October 15, 2008
Technology Review, a publication with the imprimatur of the Massachusetts Institute of Technology, analyzes Yotify.com with some able help of the Kelsey Group. Andrew Freiburghouse’s “Making Search Social” reveals quite a bit about Yotify.com and about what the MIT-endorsed publication finds newsworthy. First, click here to read the full text of the October 10, 2008. You will have to dismiss the MIT-endorsed pop up advertisement and then you can read the full-text of the Yotify.com review. Man, I hate those pop ups, but if MIT likes them, what’s the opinion of an addled goose matter? No a whit I assure you.
Mr. Freiburghouse explains that a Yotify query is an alert with smarts. Yotify.com uses the word “scout”. Users provide information about their interests, and Yotify combines ads, collaboration, and search. To be fair, Mr. Freiburghouse notes that Yotify.com is skewed to shopping. And, towards the foot of the article, Mr. Freiburghouse quotes the Kelsey Group regarding Google’s market share. A consumer oriented search system, even with the lift of social search and software agent technology has its work cut out to gain market share.
I gave Yotify.com a quick look to refresh my memory. I ran a query for “quad core processor” and the system at 8 10 pm Eastern displayed:
A user can share results, get alerts hourly or daily, and use the related searches feature to refine the query.
This type of system will appeal to an individual who wants to obtain shopping, travel, and articles listed in classified ad systems. I fiddled with the Web log function, but it was less useful than the shopping content. Over time, the Yotify.com index will add poundage.
Why did Technology Review rev its engine when it learned about Yotify.com? My speculation is that Yotify.com is different from Google. Yotify offers social and collaborative functions. Yotify has lots of buttons, controls, and options to make the user feel as if he or she has control over the results. I think an hourly update on a “quad core CPU” might be just what the doctor ordered for a Technology Review editor needing a break from the intellectual cage match at the publication.
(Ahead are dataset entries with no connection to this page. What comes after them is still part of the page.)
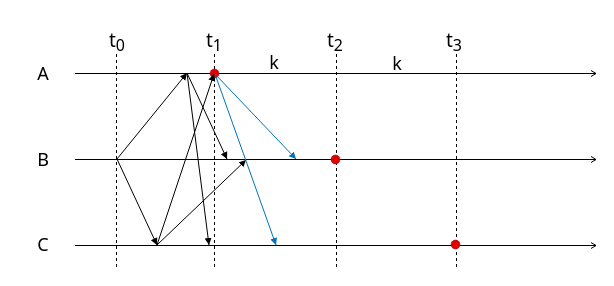
<!DOCTYPE html>
<html lang="en">
<head>
<meta charset="utf-8">
<title>Message timing between A, B and C</title>
<style>
:root { --paper: #fff; --ink: #000; --reply: #0072bd; --event: #e00000; }
* { box-sizing: border-box; margin: 0; }
html, body { width: 614px; height: 286px; overflow: hidden; background: var(--paper); }
.diagram { position: relative; width: 614px; height: 286px; color: var(--ink); font: 18px/20px "Noto Sans", "Open Sans", sans-serif; }
.lines { position: absolute; inset: 0; }
.label { position: absolute; transform: translateX(-50%); white-space: nowrap; }
.time { font-size: 19px; }
.time sub { font-size: 16px; line-height: 0; vertical-align: -4px; }
.axis, .message { stroke: var(--ink); fill: none; }
.axis { shape-rendering: crispEdges; }
.tick { stroke: var(--ink); stroke-dasharray: 3 3; shape-rendering: crispEdges; }
.reply { stroke: var(--reply); }
.event { fill: var(--event); stroke: #a00000; stroke-width: .5; }
</style>
</head>
<body>
<main class="diagram">
  <svg class="lines" width="614" height="286" viewBox="0 0 614 286" aria-hidden="true">
    <defs>
      <marker id="axis-head" markerUnits="userSpaceOnUse" markerWidth="8" markerHeight="8" refX="6" refY="4" orient="auto"><path d="M1 1 L6 4 L1 7" fill="none" stroke="#000"/></marker>
      <marker id="message-head" markerUnits="userSpaceOnUse" markerWidth="8" markerHeight="8" refX="7" refY="4" orient="auto"><polygon points="0,0.5 7,4 0,7.5" fill="#000"/></marker>
      <marker id="reply-head" markerUnits="userSpaceOnUse" markerWidth="8" markerHeight="8" refX="7" refY="4" orient="auto"><polygon points="0,0.5 7,4 0,7.5" fill="#0072bd"/></marker>
    </defs>
    <g class="ticks">
      <line class="tick" x1="116.5" y1="54" x2="116.5" y2="267"/>
      <line class="tick" x1="214.5" y1="54" x2="214.5" y2="267"/>
      <line class="tick" x1="336.5" y1="54" x2="336.5" y2="267"/>
      <line class="tick" x1="456.5" y1="54" x2="456.5" y2="267"/>
    </g>
    <g class="axes" marker-end="none">
      <line class="axis" x1="75" y1="73.5" x2="596" y2="73.5" marker-end="url(#axis-head)"/>
      <line class="axis" x1="75" y1="159.5" x2="596" y2="159.5" marker-end="url(#axis-head)"/>
      <line class="axis" x1="75" y1="245.5" x2="596" y2="245.5" marker-end="url(#axis-head)"/>
    </g>
    <g class="events">
      <circle class="event" cx="214.5" cy="73.5" r="4.5"/>
      <circle class="event" cx="335.5" cy="159.5" r="4.5"/>
      <circle class="event" cx="455.5" cy="244.5" r="4.5"/>
    </g>
    <g class="messages">
      <line class="message" x1="117" y1="159" x2="187" y2="73" marker-end="url(#message-head)"/>
      <line class="message" x1="117" y1="159" x2="157" y2="245" marker-end="url(#message-head)"/>
      <line class="message" x1="187" y1="73" x2="227" y2="159" marker-end="url(#message-head)"/>
      <line class="message" x1="187" y1="73" x2="209" y2="245" marker-end="url(#message-head)"/>
      <line class="message" x1="157" y1="245" x2="214" y2="74" marker-end="url(#message-head)"/>
      <line class="message" x1="157" y1="245" x2="246" y2="160" marker-end="url(#message-head)"/>
      <line class="message reply" x1="215" y1="74" x2="296" y2="159" marker-end="url(#reply-head)"/>
      <line class="message reply" x1="215" y1="74" x2="276" y2="245" marker-end="url(#reply-head)"/>
    </g>
  </svg>
  <span class="label" style="left:43px;top:63px">A</span>
  <span class="label" style="left:43px;top:149px">B</span>
  <span class="label" style="left:43px;top:234px">C</span>
  <span class="label time" style="left:117px;top:30px">t<sub>0</sub></span>
  <span class="label time" style="left:214px;top:30px">t<sub>1</sub></span>
  <span class="label time" style="left:335px;top:30px">t<sub>2</sub></span>
  <span class="label time" style="left:454px;top:30px">t<sub>3</sub></span>
  <span class="label" style="left:274px;top:52px">k</span>
  <span class="label" style="left:397px;top:53px">k</span>
</main>
</body>
</html>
I am waiting for Yotify.com to create an enterprise version. Granted the Craigslist.org content may have to be swapped out for something more substantive. Procurement teams and information technology professionals looking to deploy a search system that works may find the Yotify.com technology applied to a regulated industry like pharmaceuticals just the cure for ails information access. Until there is an enterprise version, I like Yotify.com as a system that offers some interesting features for consumers. If you are intrigued by consumer search systems, give Yotify.com some attention.
Stephen Arnold, October 14, 2008